Some of the character quirks were amusing as well.  The way that Simon always had his top hat canted to the side was a clear indication of his minor buck to conformity. He was a bit like Sherlock Holmes in his manner and deductions.

Luther, the apothecary, had a deliberate subtleness to his character.

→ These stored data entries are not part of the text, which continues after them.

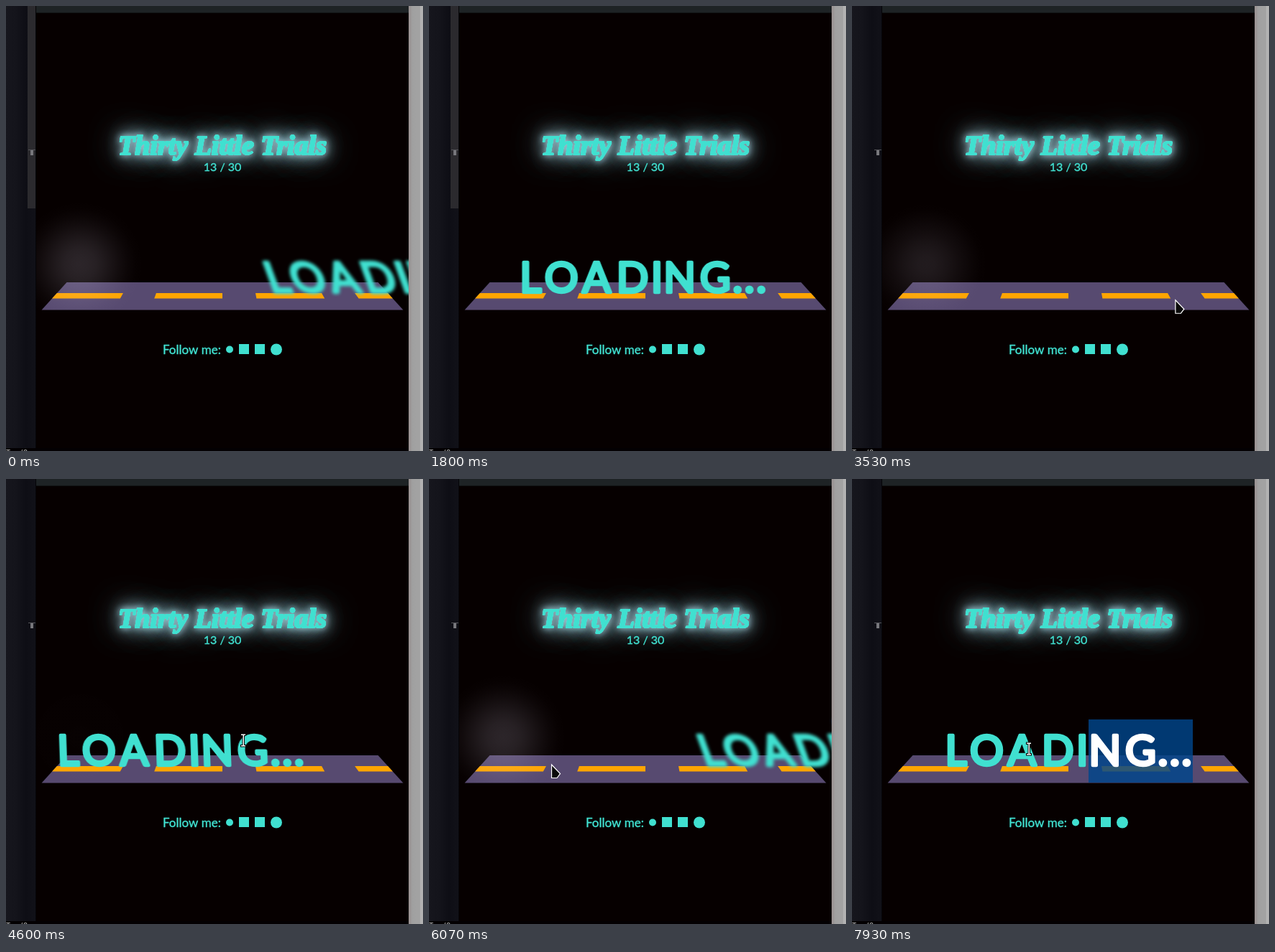
These frames come from a looping animation (580 px wide and 620 px high, 8 s). An HTML page with a canvas:

```html
<!DOCTYPE html>
<html lang="en">
<head>
<meta charset="utf-8">
<title>Loading road</title>
<style>
  html, body { margin: 0; width: 100%; height: 100%; overflow: hidden; background: #060000; }
  canvas { display: block; }
</style>
</head>
<body>
<canvas id="stage" width="580" height="620"></canvas>
<script>
const W = 580, H = 620;
const LOOP = 8000, CYCLE = 3000, CYCLE_START = 75;
const TEAL = '#40e0d0';
const PAGE = { left: 42, right: 560, top: 10 };
const WORD_MID = { x: 303, y: 379 };
const SELECT = { x: 329, y: 335, w: 145, h: 88 };
const DRAG_START = 4600, DRAG_END = 5100;

const stage = document.getElementById('stage').getContext('2d');
const scene = layer(), word = layer();

function layer() {
  const c = document.createElement('canvas');
  c.width = W;
  c.height = H;
  return c.getContext('2d');
}

const clamp = (v, lo, hi) => Math.min(hi, Math.max(lo, v));
const mix = (a, b, u) => a + (b - a) * u;

// Eased step from 0 at a to 1 at b
function ramp(t, a, b) {
  const u = clamp((t - a) / (b - a), 0, 1);
  return u * u * (3 - 2 * u);
}

// One drive-through: p runs from 0 to 1. The word brakes, rests and speeds off.
function driveAt(t) {
  const p = (t - CYCLE_START + CYCLE) % CYCLE / CYCLE;
  const arriving = p < 0.6;
  const loose = arriving ? 1 - ramp(p, 0.38, 0.54) : ramp(p, 0.82, 0.86);
  return {
    shift: arriving ? -1020 * (1 - ramp(p, 0, 0.595)) : 247 * ramp(p, 0.835, 1),
    lean: Math.tan(20 * loose * Math.PI / 180),
    blur: 2.1 * loose * loose,
    light: arriving ? Math.max(0, 1 - p / 0.53) : ramp(p, 0.78, 0.97),
  };
}

// Pointer stops: time, x, y
const stops = [[2200, 8, 90], [2670, 282.5, 374], [4000, 516, 424], [4600, 330, 364],
  [5100, 518, 385], [6070, 170, 398], [7400, 228, 215], [7900, 246, 376]];

function pointerAt(t) {
  let [, x, y] = stops[0];
  stops.slice(1).forEach(([end, nx, ny], i) => {
    const u = ramp(t, stops[i][0], end);
    x = mix(x, nx, u);
    y = mix(y, ny, u);
  });
  return { x, y };
}

function poly(c, points, fill) {
  c.beginPath();
  points.forEach(([x, y]) => c.lineTo(x, y));
  c.closePath();
  c.fillStyle = fill;
  c.fill();
}

function box(c, x, y, w, h, fill) {
  c.fillStyle = fill;
  c.fillRect(x, y, w, h);
}

function dot(c, x, y, r) {
  c.beginPath();
  c.arc(x, y, r, 0, 7);
  c.fill();
}

function across(c, x0, x1, colors) {
  const g = c.createLinearGradient(x0, 0, x1, 0);
  colors.forEach((color, i) => g.addColorStop(i / (colors.length - 1), color));
  return g;
}

// Filled text thickened by a round outline
function boldText(c, text, x, y, weight) {
  c.lineWidth = weight;
  c.lineJoin = 'round';
  c.fillText(text, x, y);
  c.strokeText(text, x, y);
}

function drawTitle(c) {
  const title = () => boldText(c, 'Thirty Little Trials', 301, 207, 1.8);
  c.save();
  c.font = 'italic bold 38px "Liberation Serif", serif';
  c.textAlign = 'center';
  c.fillStyle = c.strokeStyle = TEAL;
  c.shadowColor = 'rgba(180, 232, 245, 0.75)';
  for (const blur of [44, 22, 10]) {
    c.shadowBlur = blur;
    title();
  }
  c.shadowColor = 'transparent';
  title();
  c.restore();
}

function drawLabels(c) {
  c.fillStyle = c.strokeStyle = TEAL;
  c.textAlign = 'center';
  c.font = '16px Lato, sans-serif';
  boldText(c, '13 / 30', 301, 230, 0.4);
  c.textAlign = 'left';
  c.font = '17px Lato, sans-serif';
  boldText(c, 'Follow me:', 218, 484.5, 0.4);
  dot(c, 311, 478.5, 5);
  c.fillRect(324, 471, 14, 14);
  c.fillRect(346, 471, 14, 14);
  dot(c, 376, 478.5, 8);
}

// Road coordinates: u runs from -1 (left edge) to 1 (right edge).
function drawRoad(c) {
  const at = (u, y) => [301 + u * (216.5 + (y - 385) * 0.91), y];
  const strip = (u0, u1, y0, y1, fill) =>
    poly(c, [at(u0, y0), at(u1, y0), at(u1, y1), at(u0, y1)], fill);
  strip(-1, 1, 385, 423.4, '#574a70');
  for (let u = -1; u < 1; u += 0.6)
    strip(u, Math.min(1, u + 0.4), 400, 407.5, '#ffa500');
}

function drawFrame(c) {
  box(c, 0, 0, 41, H, across(c, 0, 41, ['#16161d', '#14141b', '#0e0e15', '#111118']));
  box(c, 41, 0, 1, H, '#050508');
  box(c, 42, 0, 518, 9, '#1e2325');
  box(c, 42, 9, 518, 1, '#101213');
  box(c, 560, 0, 20, H, across(c, 560, 576, ['#988f8f', '#a0a0a0', '#a2a2a2', '#a2a2a2']));
  box(c, 576, 0, 4, H, '#b2b2b2');
  box(c, 0, 616, 560, 4, '#030002');
  c.font = '10px "DejaVu Sans Mono", monospace';
  c.fillStyle = '#b5b5b5';
  c.textAlign = 'left';
  c.fillText('T  /8', 0, 626);
}

function drawScene() {
  box(scene, 0, 0, W, H, '#060000');
  drawTitle(scene);
  drawLabels(scene);
  drawRoad(scene);
  drawFrame(scene);
}

const letterMids = [147, 187.5, 236.5, 287.5, 320.5, 352, 401, 432.5, 449, 465.5];

function drawLetters(color) {
  word.font = '58.5px Lato, sans-serif';
  word.fillStyle = word.strokeStyle = color;
  [...'LOADING...'].forEach((glyph, i) => {
    const m = word.measureText(glyph);
    const inkMid = (m.actualBoundingBoxRight - m.actualBoundingBoxLeft) / 2;
    boldText(word, glyph, letterMids[i] - inkMid, 399, 4.4);
  });
}

function drawWord(selected) {
  word.clearRect(0, 0, W, H);
  drawLetters(TEAL);
  if (selected <= 0) return;
  word.save();
  word.beginPath();
  word.rect(SELECT.x, SELECT.y, selected, SELECT.h);
  word.clip();
  word.clearRect(0, 0, W, H);
  box(word, 0, 0, W, H, 'rgba(0, 70, 140, 0.82)');
  drawLetters('#fff');
  word.restore();
}

function drawLight(strength) {
  const g = stage.createRadialGradient(103, 360, 0, 103, 360, 88);
  for (let u = 0; u <= 1; u += 0.125)
    g.addColorStop(u, `rgba(230, 220, 245, ${0.17 * strength * (1 - ramp(u, 0, 1))})`);
  box(stage, 42, 270, 160, 153, g);
}

function drawSidebar(t) {
  stage.globalAlpha = 1 - ramp(t, 2200, 2850);
  box(stage, 30, 0, 11, 282, '#2b2a2e');
  stage.globalAlpha = 1;
  box(stage, 31, 200, 10, 1, '#55555a');
  box(stage, 34, 201, 4, 7, '#77777c');
}

function drawTextPointer() {
  for (const [color, edge] of [['#000', 1], ['#fff', 0]]) {
    const bar = (x, y, w, h) =>
      box(stage, x - edge, y - edge, w + 2 * edge, h + 2 * edge, color);
    bar(-0.5, -8, 1.5, 16);
    bar(-3, -8.5, 6, 1.5);
    bar(-3, 7, 6, 1.5);
  }
}

function drawArrow() {
  poly(stage, [[0.5, 0], [12.5, 12.5], [8, 18.5], [0.5, 18.5]], '#0a0a0a');
  stage.strokeStyle = '#fff';
  stage.lineWidth = 1.2;
  stage.stroke();
}

function drawPointer({ x, y }, shift) {
  const overText = Math.abs(y - WORD_MID.y) < 44 && Math.abs(x - shift - WORD_MID.x) < 172;
  stage.save();
  stage.translate(x, y);
  if (overText) drawTextPointer();
  else drawArrow();
  stage.restore();
}

function selectedWidth(t, x) {
  if (t < DRAG_START) return 0;
  return t < DRAG_END ? clamp(x - SELECT.x - 1, 0, SELECT.w) : SELECT.w;
}

function draw(t) {
  const { shift, lean, blur, light } = driveAt(t);
  const pointer = pointerAt(t);

  stage.drawImage(scene.canvas, 0, 0);
  drawSidebar(t);
  drawLight(light);
  drawWord(selectedWidth(t, pointer.x));

  stage.save();
  stage.beginPath();
  stage.rect(PAGE.left, PAGE.top, PAGE.right - PAGE.left, H);
  stage.clip();
  stage.transform(1, 0, lean, 1, shift - lean * WORD_MID.y, 0);
  if (blur > 0.05) stage.filter = `blur(${blur.toFixed(2)}px)`;
  stage.drawImage(word.canvas, 0, 0);
  stage.restore();

  if (t >= stops[0][0]) drawPointer(pointer, shift);
}

drawScene();
const begin = performance.now();
function tick() {
  draw((performance.now() - begin) % LOOP);
  requestAnimationFrame(tick);
}
tick();
</script>
</body>
</html>
```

He was working hard in the background, allowing others to think he was less knowledgeable.  The author had me fooled in the beginning with Luther.  Kudos to him for that.

The big bad was written well because I had no idea he was going to be so monstrous in the end.  And the way the author described magic was very original.  His grasp of world building and descriptive writing is firm.  There was nice give and take with the action, the ups and downs gave me a real sense of the difficulty of their plot.  All in all, I enjoyed this read.  It’s outside of my normal genre’s and I’m glad I read it.

Favorite quotes:

“Nothing personal, but I’m not overly concerned about her physical well-being at the moment.  I’m far more concerned with your physical well-being.  Bleeding or not, if she comes around while you’re treating her wounds, nothing will stop her from reverting to her previous murderous intent, which, in case I need to remind you, was trying to eat your face.”

“Then it’s settled. We’ll leave tonight, collect Mr. Orrick, send the telegram, steal a flamethrower, create an aerosolized version of your concoction, and free the werewolves.” Simon sighed.  “We have a busy night ahead of us.”

Curly Carla_small